Stored data entries
»»

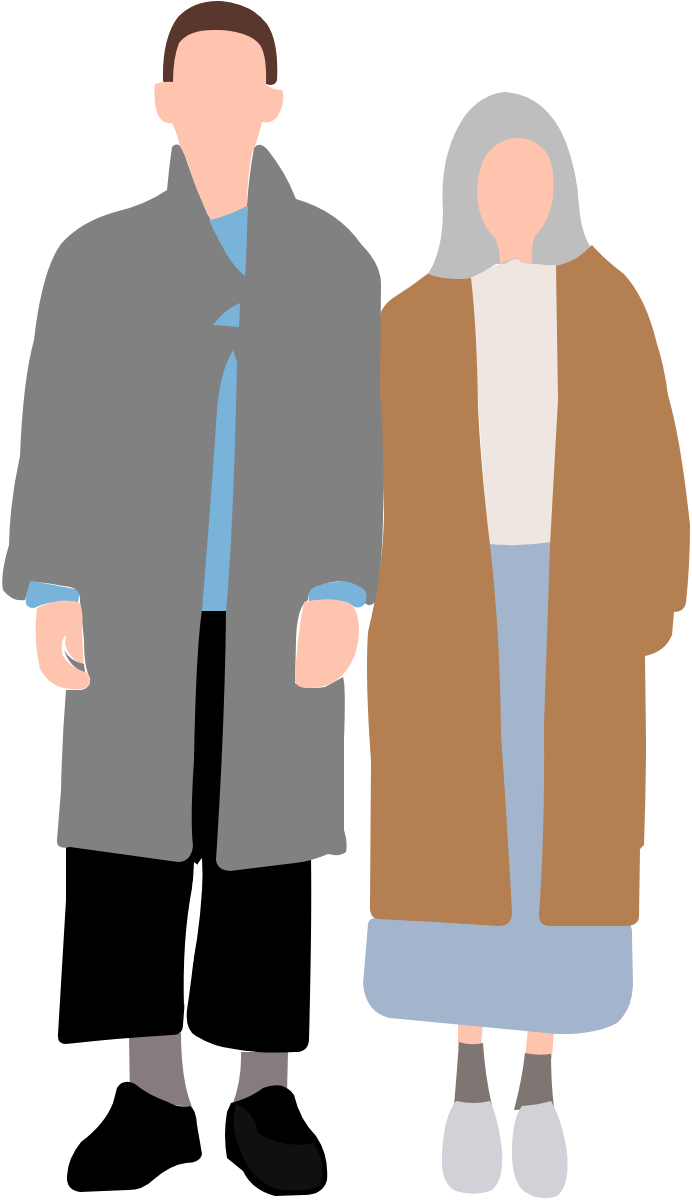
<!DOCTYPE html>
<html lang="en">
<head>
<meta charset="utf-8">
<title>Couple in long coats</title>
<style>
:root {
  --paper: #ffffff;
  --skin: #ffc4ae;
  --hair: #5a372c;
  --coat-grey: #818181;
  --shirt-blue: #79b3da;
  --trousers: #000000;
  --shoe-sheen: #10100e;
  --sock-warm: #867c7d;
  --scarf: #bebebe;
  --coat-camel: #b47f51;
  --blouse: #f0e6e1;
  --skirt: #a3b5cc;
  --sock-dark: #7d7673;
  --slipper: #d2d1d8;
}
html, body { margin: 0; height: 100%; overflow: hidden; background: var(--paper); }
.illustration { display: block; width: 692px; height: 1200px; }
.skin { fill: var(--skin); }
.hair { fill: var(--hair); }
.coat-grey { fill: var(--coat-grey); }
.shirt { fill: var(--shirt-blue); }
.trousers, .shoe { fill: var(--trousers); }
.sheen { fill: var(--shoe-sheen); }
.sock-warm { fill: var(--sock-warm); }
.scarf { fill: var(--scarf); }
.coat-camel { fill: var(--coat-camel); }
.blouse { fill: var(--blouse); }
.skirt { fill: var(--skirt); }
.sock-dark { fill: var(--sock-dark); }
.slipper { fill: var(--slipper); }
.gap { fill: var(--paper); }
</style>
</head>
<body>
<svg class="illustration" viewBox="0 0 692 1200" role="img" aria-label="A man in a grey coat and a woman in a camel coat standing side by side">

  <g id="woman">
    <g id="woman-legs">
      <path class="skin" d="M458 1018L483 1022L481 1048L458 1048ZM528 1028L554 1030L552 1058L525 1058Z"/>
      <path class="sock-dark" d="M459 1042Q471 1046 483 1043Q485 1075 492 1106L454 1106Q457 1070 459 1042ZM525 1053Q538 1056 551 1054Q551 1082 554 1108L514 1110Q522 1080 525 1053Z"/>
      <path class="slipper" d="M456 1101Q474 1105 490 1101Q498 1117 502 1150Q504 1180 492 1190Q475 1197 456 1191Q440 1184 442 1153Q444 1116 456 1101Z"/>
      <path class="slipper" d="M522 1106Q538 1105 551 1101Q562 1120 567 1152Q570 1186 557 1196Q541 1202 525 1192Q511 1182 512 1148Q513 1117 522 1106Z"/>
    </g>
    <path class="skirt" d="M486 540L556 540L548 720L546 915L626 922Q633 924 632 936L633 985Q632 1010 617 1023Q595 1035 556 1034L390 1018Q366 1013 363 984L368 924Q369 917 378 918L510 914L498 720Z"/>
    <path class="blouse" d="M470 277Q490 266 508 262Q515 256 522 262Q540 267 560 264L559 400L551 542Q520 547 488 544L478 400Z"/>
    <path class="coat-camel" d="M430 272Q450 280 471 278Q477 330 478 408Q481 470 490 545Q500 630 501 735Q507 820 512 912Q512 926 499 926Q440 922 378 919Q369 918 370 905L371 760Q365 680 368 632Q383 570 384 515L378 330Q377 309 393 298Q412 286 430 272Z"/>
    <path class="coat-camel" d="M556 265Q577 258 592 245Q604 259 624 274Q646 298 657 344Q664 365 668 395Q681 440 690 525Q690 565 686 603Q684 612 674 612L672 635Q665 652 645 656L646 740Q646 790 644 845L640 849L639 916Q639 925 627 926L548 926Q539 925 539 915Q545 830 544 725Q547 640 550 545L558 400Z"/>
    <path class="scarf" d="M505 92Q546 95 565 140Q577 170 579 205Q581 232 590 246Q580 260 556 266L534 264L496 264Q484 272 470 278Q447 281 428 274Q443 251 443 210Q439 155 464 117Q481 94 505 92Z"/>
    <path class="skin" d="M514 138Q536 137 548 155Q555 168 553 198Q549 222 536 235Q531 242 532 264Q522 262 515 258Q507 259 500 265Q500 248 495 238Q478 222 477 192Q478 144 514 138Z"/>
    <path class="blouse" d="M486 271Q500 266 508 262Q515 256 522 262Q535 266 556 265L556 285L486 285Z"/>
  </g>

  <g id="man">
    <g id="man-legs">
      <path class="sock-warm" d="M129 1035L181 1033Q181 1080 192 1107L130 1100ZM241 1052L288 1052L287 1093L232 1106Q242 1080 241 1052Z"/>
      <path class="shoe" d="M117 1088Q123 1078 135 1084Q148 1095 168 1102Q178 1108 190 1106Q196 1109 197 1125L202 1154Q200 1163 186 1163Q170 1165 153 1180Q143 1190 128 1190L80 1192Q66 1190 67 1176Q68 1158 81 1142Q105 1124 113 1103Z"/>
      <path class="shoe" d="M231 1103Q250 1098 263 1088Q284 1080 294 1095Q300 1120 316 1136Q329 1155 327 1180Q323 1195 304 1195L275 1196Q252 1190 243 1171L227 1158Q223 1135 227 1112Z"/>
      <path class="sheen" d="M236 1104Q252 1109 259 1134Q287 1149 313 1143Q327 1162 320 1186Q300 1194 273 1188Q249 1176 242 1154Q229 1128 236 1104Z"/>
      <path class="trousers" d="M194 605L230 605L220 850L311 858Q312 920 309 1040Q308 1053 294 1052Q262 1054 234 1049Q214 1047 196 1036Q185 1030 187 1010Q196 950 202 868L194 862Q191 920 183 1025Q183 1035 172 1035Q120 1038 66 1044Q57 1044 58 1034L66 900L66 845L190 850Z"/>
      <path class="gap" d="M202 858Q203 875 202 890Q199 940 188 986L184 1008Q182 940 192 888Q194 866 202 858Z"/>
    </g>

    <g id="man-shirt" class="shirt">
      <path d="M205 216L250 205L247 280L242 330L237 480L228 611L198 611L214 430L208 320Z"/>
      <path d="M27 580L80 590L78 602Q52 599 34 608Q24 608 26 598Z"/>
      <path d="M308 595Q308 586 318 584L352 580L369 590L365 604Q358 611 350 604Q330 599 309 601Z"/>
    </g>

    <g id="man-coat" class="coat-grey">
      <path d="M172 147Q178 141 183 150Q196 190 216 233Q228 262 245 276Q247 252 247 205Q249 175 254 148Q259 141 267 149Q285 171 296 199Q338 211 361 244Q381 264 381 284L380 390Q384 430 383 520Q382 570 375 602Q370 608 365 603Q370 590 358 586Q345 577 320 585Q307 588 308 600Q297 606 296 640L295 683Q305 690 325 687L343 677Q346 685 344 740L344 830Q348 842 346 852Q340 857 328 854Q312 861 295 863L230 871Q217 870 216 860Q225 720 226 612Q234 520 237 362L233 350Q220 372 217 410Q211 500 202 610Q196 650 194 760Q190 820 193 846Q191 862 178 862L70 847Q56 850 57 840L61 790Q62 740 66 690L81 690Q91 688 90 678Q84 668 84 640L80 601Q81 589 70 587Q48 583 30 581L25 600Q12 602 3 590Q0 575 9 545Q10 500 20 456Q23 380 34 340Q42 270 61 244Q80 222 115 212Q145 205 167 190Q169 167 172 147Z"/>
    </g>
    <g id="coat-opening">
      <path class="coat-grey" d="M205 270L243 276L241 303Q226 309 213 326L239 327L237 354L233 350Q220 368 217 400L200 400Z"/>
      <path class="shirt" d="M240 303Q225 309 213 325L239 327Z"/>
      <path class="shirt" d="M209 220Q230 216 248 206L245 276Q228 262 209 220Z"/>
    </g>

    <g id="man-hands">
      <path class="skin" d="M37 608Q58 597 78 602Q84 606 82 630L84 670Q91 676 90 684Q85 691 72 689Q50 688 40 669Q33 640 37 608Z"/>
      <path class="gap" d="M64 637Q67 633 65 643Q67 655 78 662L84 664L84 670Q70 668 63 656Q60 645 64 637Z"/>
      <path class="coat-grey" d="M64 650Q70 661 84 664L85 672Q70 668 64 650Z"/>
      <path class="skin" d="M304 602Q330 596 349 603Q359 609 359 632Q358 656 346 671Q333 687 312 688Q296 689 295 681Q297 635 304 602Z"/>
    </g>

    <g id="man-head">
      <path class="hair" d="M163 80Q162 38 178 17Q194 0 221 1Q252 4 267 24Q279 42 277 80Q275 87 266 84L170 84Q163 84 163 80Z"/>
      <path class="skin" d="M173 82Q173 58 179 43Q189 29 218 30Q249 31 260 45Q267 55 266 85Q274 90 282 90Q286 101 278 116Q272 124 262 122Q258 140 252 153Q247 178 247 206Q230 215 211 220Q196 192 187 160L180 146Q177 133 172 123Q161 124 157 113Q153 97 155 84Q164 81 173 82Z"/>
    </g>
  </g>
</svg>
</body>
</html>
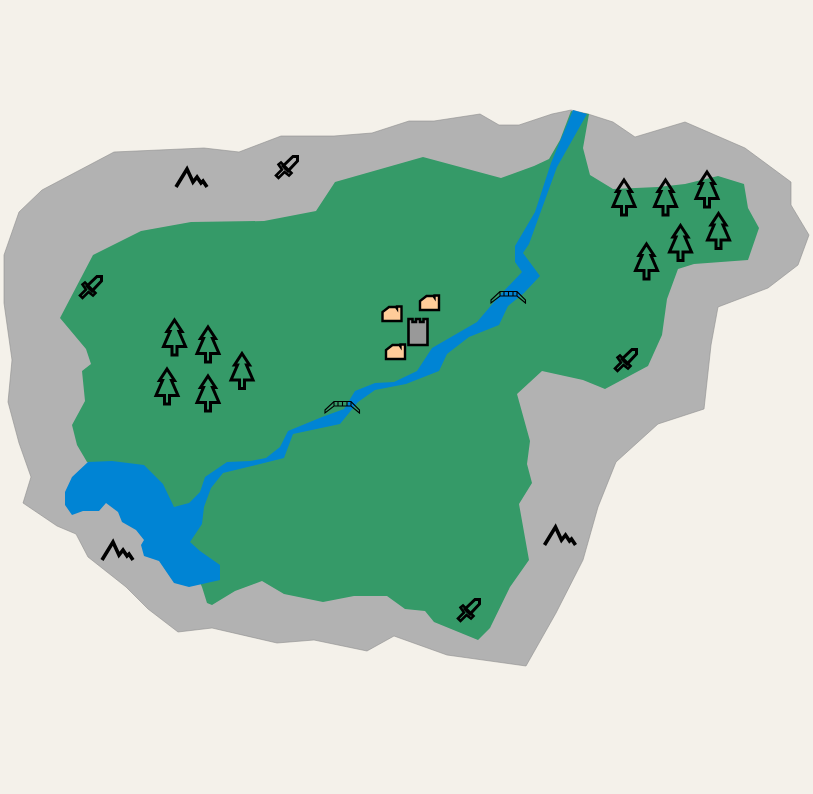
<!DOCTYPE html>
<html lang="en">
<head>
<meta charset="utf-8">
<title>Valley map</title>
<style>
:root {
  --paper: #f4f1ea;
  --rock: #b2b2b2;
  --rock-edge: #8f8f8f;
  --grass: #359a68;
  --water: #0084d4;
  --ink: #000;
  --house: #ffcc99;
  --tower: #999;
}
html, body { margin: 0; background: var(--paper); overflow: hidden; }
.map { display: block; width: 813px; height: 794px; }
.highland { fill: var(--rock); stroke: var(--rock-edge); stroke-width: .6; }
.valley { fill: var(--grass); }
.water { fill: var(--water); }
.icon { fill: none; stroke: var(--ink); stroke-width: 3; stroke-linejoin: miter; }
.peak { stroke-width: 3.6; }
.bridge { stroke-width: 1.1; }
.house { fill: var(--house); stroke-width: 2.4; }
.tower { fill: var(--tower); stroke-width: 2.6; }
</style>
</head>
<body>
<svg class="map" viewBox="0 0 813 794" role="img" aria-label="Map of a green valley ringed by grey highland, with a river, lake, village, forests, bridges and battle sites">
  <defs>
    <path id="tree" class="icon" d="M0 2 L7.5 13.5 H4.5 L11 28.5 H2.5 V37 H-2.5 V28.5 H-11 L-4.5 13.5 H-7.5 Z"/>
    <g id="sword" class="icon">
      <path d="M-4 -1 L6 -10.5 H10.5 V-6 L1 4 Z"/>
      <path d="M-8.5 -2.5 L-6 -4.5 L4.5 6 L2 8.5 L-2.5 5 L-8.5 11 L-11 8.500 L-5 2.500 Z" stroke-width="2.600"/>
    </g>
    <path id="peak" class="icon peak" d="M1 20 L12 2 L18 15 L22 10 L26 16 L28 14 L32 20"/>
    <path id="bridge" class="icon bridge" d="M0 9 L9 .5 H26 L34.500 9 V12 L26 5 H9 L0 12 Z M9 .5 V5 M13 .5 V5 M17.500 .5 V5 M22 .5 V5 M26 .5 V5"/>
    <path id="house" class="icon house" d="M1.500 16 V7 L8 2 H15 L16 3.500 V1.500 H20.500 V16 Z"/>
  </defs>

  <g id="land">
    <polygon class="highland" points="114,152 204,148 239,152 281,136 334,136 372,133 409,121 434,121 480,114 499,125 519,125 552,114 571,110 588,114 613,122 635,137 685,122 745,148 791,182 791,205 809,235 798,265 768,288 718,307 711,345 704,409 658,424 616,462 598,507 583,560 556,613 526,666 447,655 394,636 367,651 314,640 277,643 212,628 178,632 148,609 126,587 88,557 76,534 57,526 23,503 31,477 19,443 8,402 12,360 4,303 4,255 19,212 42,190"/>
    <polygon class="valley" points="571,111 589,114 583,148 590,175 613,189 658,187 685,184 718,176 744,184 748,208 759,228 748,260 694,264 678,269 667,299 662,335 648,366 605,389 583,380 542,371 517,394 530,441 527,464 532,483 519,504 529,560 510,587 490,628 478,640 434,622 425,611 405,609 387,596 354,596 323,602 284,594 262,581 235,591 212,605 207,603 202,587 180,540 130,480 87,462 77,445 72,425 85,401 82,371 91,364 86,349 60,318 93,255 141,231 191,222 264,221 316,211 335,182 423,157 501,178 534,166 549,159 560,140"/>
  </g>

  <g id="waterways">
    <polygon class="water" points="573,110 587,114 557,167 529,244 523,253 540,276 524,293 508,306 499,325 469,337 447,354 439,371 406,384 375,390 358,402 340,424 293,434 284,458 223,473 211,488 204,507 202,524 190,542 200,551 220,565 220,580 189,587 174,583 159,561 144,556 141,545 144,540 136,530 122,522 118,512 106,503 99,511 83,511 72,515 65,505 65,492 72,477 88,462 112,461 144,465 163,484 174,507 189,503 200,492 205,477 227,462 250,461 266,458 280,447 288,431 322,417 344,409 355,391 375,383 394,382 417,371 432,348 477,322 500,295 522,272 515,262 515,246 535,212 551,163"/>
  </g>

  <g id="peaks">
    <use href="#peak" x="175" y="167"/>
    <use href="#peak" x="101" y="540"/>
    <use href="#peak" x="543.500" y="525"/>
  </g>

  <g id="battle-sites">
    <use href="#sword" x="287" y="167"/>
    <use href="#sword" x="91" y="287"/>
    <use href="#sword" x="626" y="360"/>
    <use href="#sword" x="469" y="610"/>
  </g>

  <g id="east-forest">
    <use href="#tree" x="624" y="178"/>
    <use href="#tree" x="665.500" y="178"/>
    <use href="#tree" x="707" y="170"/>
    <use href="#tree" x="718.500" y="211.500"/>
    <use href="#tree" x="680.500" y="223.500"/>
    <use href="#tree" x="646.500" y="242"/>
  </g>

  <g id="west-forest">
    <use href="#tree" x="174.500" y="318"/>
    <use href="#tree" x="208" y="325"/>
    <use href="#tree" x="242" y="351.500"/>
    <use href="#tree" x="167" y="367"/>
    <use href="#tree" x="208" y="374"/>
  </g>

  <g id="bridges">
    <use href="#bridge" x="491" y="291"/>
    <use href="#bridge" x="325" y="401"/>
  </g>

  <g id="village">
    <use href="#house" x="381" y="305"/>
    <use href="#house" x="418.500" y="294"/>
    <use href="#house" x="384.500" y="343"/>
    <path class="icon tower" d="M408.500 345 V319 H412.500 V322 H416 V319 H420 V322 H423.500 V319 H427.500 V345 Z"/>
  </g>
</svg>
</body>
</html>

««

▸ Task to carry out
Nothing but the lines from the start of the records through the line holding "1042Q471 1046 483" should be printed, exactly as written and with the pictures left out.

▸ Exercise solution
<!DOCTYPE html>
<html lang="en">
<head>
<meta charset="utf-8">
<title>Couple in long coats</title>
<style>
:root {
  --paper: #ffffff;
  --skin: #ffc4ae;
  --hair: #5a372c;
  --coat-grey: #818181;
  --shirt-blue: #79b3da;
  --trousers: #000000;
  --shoe-sheen: #10100e;
  --sock-warm: #867c7d;
  --scarf: #bebebe;
  --coat-camel: #b47f51;
  --blouse: #f0e6e1;
  --skirt: #a3b5cc;
  --sock-dark: #7d7673;
  --slipper: #d2d1d8;
}
html, body { margin: 0; height: 100%; overflow: hidden; background: var(--paper); }
.illustration { display: block; width: 692px; height: 1200px; }
.skin { fill: var(--skin); }
.hair { fill: var(--hair); }
.coat-grey { fill: var(--coat-grey); }
.shirt { fill: var(--shirt-blue); }
.trousers, .shoe { fill: var(--trousers); }
.sheen { fill: var(--shoe-sheen); }
.sock-warm { fill: var(--sock-warm); }
.scarf { fill: var(--scarf); }
.coat-camel { fill: var(--coat-camel); }
.blouse { fill: var(--blouse); }
.skirt { fill: var(--skirt); }
.sock-dark { fill: var(--sock-dark); }
.slipper { fill: var(--slipper); }
.gap { fill: var(--paper); }
</style>
</head>
<body>
<svg class="illustration" viewBox="0 0 692 1200" role="img" aria-label="A man in a grey coat and a woman in a camel coat standing side by side">

  <g id="woman">
    <g id="woman-legs">
      <path class="skin" d="M458 1018L483 1022L481 1048L458 1048ZM528 1028L554 1030L552 1058L525 1058Z"/>
      <path class="sock-dark" d="M459 1042Q471 1046 483 1043Q485 1075 492 1106L454 1106Q457 1070 459 1042ZM525 1053Q538 1056 551 1054Q551 1082 554 1108L514 1110Q522 1080 525 1053Z"/>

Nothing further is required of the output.